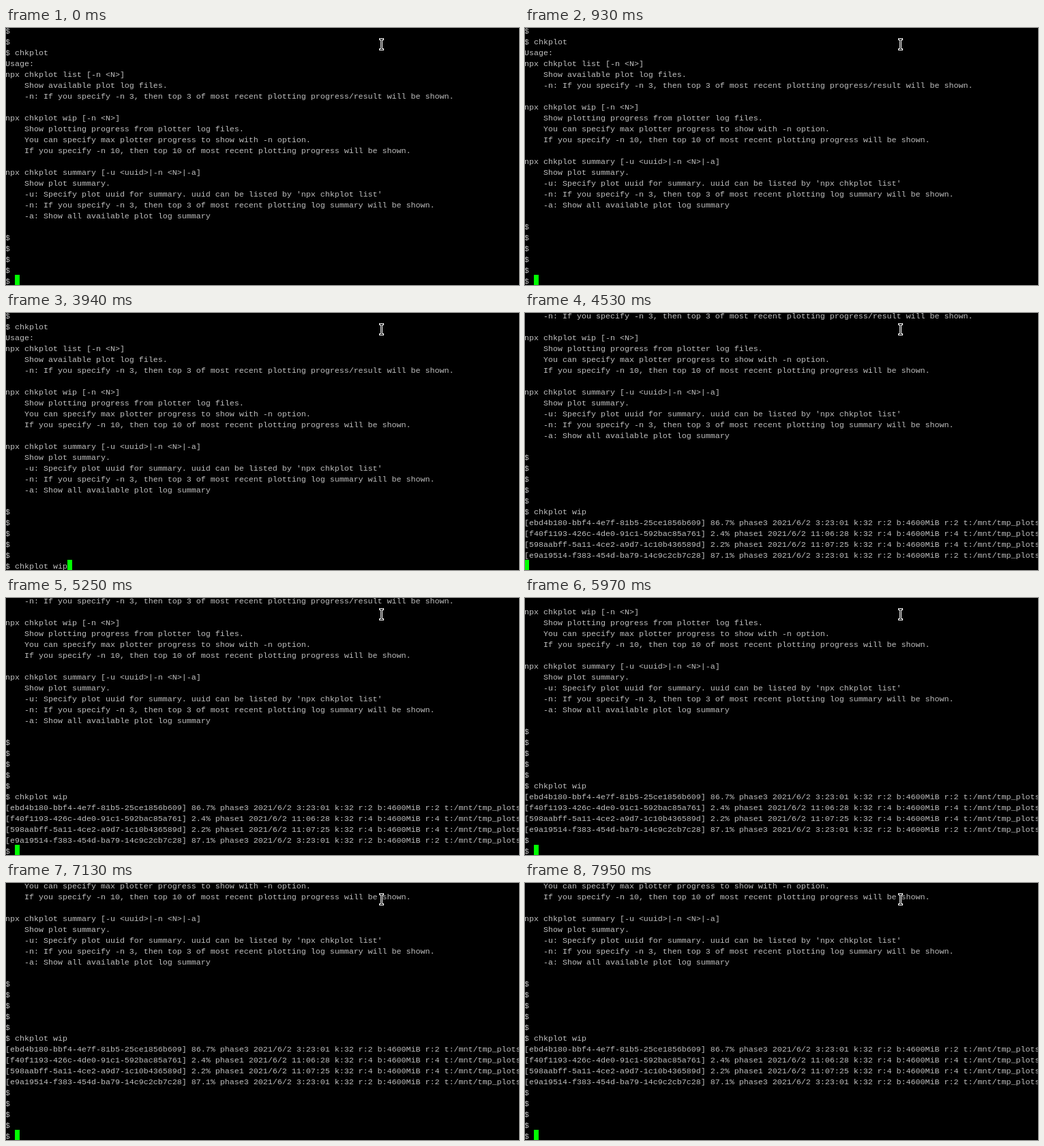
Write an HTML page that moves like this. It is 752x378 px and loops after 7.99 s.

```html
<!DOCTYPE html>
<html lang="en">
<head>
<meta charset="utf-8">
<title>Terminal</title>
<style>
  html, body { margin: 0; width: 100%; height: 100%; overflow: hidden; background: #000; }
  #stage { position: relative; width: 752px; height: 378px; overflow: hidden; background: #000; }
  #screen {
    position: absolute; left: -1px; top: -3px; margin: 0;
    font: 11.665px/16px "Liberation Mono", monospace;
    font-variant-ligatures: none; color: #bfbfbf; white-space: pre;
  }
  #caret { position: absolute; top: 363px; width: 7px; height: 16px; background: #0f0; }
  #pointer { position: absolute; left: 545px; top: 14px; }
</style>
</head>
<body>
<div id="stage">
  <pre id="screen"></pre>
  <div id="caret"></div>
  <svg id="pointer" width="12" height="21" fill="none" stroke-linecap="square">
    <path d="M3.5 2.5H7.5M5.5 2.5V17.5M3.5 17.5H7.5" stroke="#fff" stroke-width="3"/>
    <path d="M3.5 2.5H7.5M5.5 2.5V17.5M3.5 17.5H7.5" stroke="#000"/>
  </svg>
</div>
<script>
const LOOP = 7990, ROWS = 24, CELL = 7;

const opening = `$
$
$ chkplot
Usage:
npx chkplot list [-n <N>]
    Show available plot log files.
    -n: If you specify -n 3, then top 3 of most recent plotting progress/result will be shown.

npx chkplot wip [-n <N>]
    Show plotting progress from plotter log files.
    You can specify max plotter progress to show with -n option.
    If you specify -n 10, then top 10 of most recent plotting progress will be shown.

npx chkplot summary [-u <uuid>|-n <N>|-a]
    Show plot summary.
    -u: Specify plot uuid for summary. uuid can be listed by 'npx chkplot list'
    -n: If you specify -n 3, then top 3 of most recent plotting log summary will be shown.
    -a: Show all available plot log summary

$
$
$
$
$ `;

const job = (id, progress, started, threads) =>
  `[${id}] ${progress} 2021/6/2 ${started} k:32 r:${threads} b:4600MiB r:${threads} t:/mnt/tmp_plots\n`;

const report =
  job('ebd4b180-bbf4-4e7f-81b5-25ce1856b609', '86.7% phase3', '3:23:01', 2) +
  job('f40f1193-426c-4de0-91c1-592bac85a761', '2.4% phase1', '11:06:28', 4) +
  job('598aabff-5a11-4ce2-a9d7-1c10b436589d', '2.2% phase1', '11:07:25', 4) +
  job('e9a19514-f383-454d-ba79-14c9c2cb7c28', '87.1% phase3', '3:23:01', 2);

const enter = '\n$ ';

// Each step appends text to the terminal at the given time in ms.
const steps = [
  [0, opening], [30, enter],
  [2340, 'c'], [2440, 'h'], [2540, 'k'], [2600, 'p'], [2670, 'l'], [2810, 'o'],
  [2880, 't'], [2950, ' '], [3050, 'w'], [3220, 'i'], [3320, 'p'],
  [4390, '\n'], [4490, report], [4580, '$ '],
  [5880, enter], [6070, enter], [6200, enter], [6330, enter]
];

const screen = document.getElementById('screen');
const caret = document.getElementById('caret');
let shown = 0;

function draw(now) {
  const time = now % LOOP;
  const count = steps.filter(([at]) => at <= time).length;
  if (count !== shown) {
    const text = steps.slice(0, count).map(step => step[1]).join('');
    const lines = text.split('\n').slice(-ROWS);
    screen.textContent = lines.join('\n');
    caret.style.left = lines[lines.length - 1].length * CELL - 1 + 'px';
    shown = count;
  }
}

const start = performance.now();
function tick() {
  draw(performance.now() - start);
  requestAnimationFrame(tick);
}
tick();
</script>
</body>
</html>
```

==

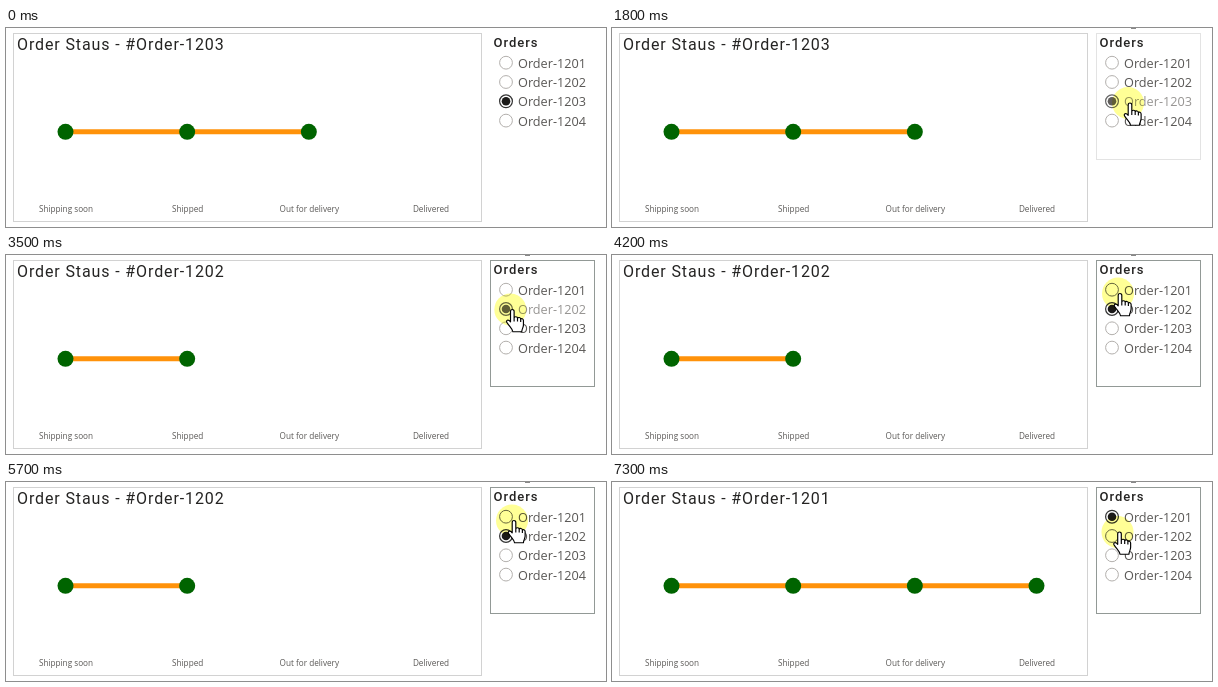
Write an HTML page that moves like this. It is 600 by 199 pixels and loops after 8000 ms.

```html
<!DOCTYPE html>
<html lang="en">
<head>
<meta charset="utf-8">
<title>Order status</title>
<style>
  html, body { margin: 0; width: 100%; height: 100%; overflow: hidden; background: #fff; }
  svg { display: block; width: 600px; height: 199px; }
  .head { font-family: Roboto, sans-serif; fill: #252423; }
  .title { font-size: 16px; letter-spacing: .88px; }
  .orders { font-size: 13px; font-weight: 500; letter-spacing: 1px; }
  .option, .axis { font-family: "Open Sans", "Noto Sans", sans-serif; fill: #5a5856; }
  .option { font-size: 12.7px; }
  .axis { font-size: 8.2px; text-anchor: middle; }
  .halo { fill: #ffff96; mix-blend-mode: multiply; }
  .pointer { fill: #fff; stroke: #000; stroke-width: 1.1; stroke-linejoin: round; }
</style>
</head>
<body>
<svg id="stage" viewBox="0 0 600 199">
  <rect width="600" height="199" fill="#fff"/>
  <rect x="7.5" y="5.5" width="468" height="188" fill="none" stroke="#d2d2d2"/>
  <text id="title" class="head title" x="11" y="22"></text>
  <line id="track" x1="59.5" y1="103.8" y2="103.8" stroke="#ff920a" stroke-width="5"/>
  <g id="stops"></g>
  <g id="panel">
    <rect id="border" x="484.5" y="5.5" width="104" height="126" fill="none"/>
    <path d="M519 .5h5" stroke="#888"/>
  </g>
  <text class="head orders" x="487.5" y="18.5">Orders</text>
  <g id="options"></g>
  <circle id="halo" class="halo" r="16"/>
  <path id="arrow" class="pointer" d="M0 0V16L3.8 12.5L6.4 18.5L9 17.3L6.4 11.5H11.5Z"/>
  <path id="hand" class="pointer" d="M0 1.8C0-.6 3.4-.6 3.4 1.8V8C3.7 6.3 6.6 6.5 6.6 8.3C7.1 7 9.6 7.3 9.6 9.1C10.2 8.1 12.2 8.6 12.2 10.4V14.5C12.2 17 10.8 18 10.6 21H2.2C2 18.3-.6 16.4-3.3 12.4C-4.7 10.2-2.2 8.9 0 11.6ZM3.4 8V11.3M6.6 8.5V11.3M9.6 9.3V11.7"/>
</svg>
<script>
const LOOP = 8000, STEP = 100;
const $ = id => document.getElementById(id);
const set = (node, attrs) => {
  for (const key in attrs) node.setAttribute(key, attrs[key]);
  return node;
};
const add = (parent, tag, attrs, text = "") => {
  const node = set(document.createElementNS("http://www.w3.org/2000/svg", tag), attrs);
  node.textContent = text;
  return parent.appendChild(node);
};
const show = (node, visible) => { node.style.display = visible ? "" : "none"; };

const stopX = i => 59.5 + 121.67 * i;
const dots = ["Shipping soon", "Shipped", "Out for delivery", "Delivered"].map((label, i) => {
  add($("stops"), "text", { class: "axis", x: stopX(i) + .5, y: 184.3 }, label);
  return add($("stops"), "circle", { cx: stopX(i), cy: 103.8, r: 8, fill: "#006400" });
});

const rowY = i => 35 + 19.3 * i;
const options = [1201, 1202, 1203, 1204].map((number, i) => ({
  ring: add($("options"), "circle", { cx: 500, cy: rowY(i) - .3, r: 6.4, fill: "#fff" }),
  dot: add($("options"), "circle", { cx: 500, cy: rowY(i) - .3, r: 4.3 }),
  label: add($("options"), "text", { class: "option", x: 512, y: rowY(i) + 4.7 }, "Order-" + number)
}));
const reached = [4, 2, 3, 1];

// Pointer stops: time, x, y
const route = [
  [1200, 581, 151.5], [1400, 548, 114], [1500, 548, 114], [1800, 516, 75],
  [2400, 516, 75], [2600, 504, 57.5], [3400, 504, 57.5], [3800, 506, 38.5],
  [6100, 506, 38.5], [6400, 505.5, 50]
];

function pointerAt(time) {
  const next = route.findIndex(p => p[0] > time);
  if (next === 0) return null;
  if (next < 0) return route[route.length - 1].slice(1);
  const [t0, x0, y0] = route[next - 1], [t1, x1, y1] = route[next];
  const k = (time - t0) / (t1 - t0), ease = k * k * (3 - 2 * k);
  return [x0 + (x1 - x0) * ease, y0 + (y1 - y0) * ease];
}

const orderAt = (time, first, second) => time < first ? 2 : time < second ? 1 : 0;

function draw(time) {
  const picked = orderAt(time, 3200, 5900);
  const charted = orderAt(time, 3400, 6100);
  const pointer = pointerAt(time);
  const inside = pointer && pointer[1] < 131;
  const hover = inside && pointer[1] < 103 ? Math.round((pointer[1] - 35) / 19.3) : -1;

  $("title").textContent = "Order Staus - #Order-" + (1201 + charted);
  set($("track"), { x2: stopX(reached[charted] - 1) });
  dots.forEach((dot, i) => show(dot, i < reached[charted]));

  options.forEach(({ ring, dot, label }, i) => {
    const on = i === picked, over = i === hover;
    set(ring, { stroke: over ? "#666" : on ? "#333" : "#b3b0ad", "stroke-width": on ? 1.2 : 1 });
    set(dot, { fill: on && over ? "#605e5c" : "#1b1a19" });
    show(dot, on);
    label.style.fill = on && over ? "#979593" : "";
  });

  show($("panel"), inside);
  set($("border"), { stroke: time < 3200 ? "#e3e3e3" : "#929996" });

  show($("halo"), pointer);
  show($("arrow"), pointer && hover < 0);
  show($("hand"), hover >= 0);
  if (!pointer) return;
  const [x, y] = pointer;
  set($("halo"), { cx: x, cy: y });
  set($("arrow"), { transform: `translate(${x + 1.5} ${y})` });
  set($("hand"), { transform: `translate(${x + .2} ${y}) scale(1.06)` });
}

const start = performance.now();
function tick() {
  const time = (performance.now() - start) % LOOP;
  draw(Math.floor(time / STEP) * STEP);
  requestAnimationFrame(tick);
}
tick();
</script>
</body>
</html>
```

Task objective =>
For each line of the listing that holds the word "caret", show that line.

Solution to this problem =>
  #caret { position: absolute; top: 363px; width: 7px; height: 16px; background: #0f0; }
  <div id="caret"></div>
const caret = document.getElementById('caret');
    caret.style.left = lines[lines.length - 1].length * CELL - 1 + 'px';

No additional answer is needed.